Assignment »
Across all entries below, how many lines include "black"? Answer with the number alone.

Input data »
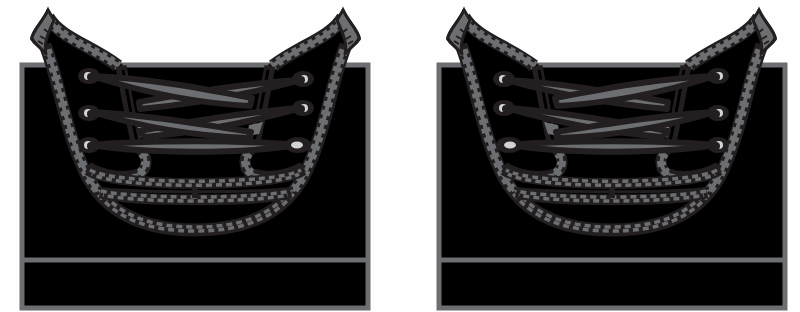
<!DOCTYPE html>
<html lang="en">
<head>
<meta charset="utf-8">
<title>Laced shoe fronts</title>
<style>
:root { --paper: #fefefe; --black: #000; --ink: #231f20; --grey: #6d6e71; --pale: #d1d3d4; --stone: #939598; }
html, body { margin: 0; overflow: hidden; background: var(--paper); }
svg { display: block; width: 800px; height: 312px; }
.panel { fill: var(--black); stroke: var(--grey); stroke-width: 5; }
.sole-line { stroke: var(--grey); stroke-width: 5; }
.upper { fill: var(--black); stroke: var(--ink); stroke-width: 2; }
.band, .teeth, .core, .row, .seam { fill: none; }
.band { stroke: var(--ink); stroke-width: 13; stroke-linejoin: round; }
.band.thin { stroke-width: 11; }
.teeth { stroke: var(--grey); stroke-width: 9; stroke-dasharray: 5 4; }
.core { stroke: var(--grey); stroke-width: 4; }
.row { stroke: var(--grey); stroke-width: 3.5; stroke-dasharray: 6 4; }
.row.shifted { stroke-dashoffset: 5; }
.seam { stroke: var(--ink); stroke-width: 3; }
.tip { fill: var(--grey); stroke: var(--ink); stroke-width: 3; stroke-linejoin: round; }
.lace { fill: var(--grey); stroke: var(--ink); stroke-width: 6; stroke-linejoin: round; }
.knot { fill: var(--ink); }
.ring { fill: var(--pale); }
</style>
</head>
<body>
<svg viewBox="0 0 800 312" role="img" aria-label="Two mirrored black shoe fronts with grey trim and laces">
  <defs>
    <g id="collar-side">
      <path class="teeth" d="M50 20C60 38 90 46 119 66"/>
      <path class="core" d="M50 20C60 38 90 46 119 66"/>
      <path class="tip" d="M48 10C44 20 33 30 32 38C34 44 41 47 46 54C43 42 50 30 54 20Z"/>
      <path d="M44 29L49 33M40 36L45 39M38 41L43 44" stroke="#231f20" stroke-width="2"/>
    </g>
    <g id="eyestay">
      <path class="band thin" d="M121 66C126 92 132 126 138 150"/>
      <path d="M123 70C128 96 133 126 139 150" fill="none" stroke="#000" stroke-width="3"/>
      <path class="band thin" d="M139 148C149 157 148 169 139 174C123 179 103 176 88 167"/>
      <path class="teeth" d="M142 153C148 160 146 170 138 174"/>
      <path class="core" d="M142 153C148 160 146 170 138 174"/>
      <path class="row" d="M138 175C120 179 105 177 90 170"/>
    </g>
    <g id="eyelet">
      <ellipse class="knot" rx="11" ry="8"/>
      <ellipse class="ring" cx="-1" rx="4" ry="4"/>
      <ellipse class="knot" cx="2" cy="1" rx="4" ry="4"/>
    </g>
    <g id="shoe">
      <rect class="panel" x="22" y="65" width="346" height="243"/>
      <path class="sole-line" d="M22 260H368"/>

      <g id="collar">
        <path class="upper" d="M48 9C58 36 96 46 122 65C126 90 132 120 138 150H253C259 120 265 90 269 65C295 46 333 36 343 9C349 23 359 29 360 39C356 46 350 47 346 54C336 80 330 130 316 160C298 208 265 234 195 234C126 234 93 208 75 160C61 130 55 80 45 54C41 47 35 46 31 39C32 29 42 23 48 9Z"/>
        <path d="M122 68H269L255 150H136Z"/>
        <path class="band" d="M48 17C60 38 92 46 118 66M343 17C331 38 299 46 273 66"/>
        <path class="band" d="M45 45C57 73 65 127 80 160C96 204 132 230 195 230C259 230 295 204 311 160C326 127 334 73 346 45"/>
        <path class="teeth" d="M47 50C59 79 66 128 81 161C86 174 91 183 98 191M344 50C332 79 325 128 310 161C305 174 300 183 293 191"/>
        <path class="core" d="M47 50C59 79 66 128 81 161C86 174 91 183 98 191M344 50C332 79 325 128 310 161C305 174 300 183 293 191"/>
        <path class="row" d="M98 188C121 217 152 227 195 227C239 227 270 217 293 188"/>
        <path class="row shifted" d="M95 191C118 220 150 231 195 231C241 231 273 220 296 191"/>
        <use href="#collar-side"/>
        <use href="#collar-side" transform="translate(391 0) scale(-1 1)"/>
      </g>

      <g id="toe-seams">
        <use href="#eyestay"/>
        <use href="#eyestay" transform="translate(391 0) scale(-1 1)"/>
        <path class="band thin" d="M88 170C112 188 279 188 303 170"/>
        <path class="row" d="M90 170C114 185 277 185 301 170"/>
        <path class="row shifted" d="M92 174C116 189 275 189 299 174"/>
        <path class="seam" d="M98 188C130 193 261 193 293 188"/>
        <path class="band thin" d="M100 193C135 202 256 202 291 193"/>
        <path class="row" d="M101 191C135 199 256 199 290 191" stroke-width="2"/>
        <path class="row shifted" d="M103 195C137 203 254 203 288 195"/>
        <rect class="knot" x="192" y="187" width="6" height="11"/>
      </g>

      <g id="laces">
        <path d="M138 127L153 126L157 139L140 137Z" fill="#939598"/>
        <path d="M249 125L263 122L259 134L247 136Z" fill="#6d6e71"/>
        <path class="lace" d="M300 80C245 83 190 93 139 102L140 109C195 104 250 94 300 80Z"/>
        <path class="lace" d="M92 76C148 78 205 89 252 98L250 106C195 103 142 92 92 76Z"/>
        <path class="lace" d="M300 108C245 112 190 122 139 131L145 137C200 132 252 122 300 108Z"/>
        <path class="lace" d="M92 112C148 115 205 125 251 132L248 138C195 136 142 127 92 112Z"/>
        <path class="lace" d="M90 145C150 140 240 140 298 145C240 154 150 154 90 145Z"/>
        <use href="#eyelet" x="89" y="76"/>
        <use href="#eyelet" x="89" y="113"/>
        <use href="#eyelet" x="89" y="145"/>
        <use href="#eyelet" transform="translate(303 79) scale(-1 1)"/>
        <use href="#eyelet" transform="translate(303 108) scale(-1 1)"/>
        <ellipse class="knot" cx="298" cy="145" rx="13" ry="8"/>
        <ellipse class="ring" cx="297" cy="145" rx="6" ry="3.5"/>
      </g>
    </g>
  </defs>
  <use href="#shoe"/>
  <use href="#shoe" transform="translate(807 0) scale(-1 1)"/>
</svg>
</body>
</html>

Result »
4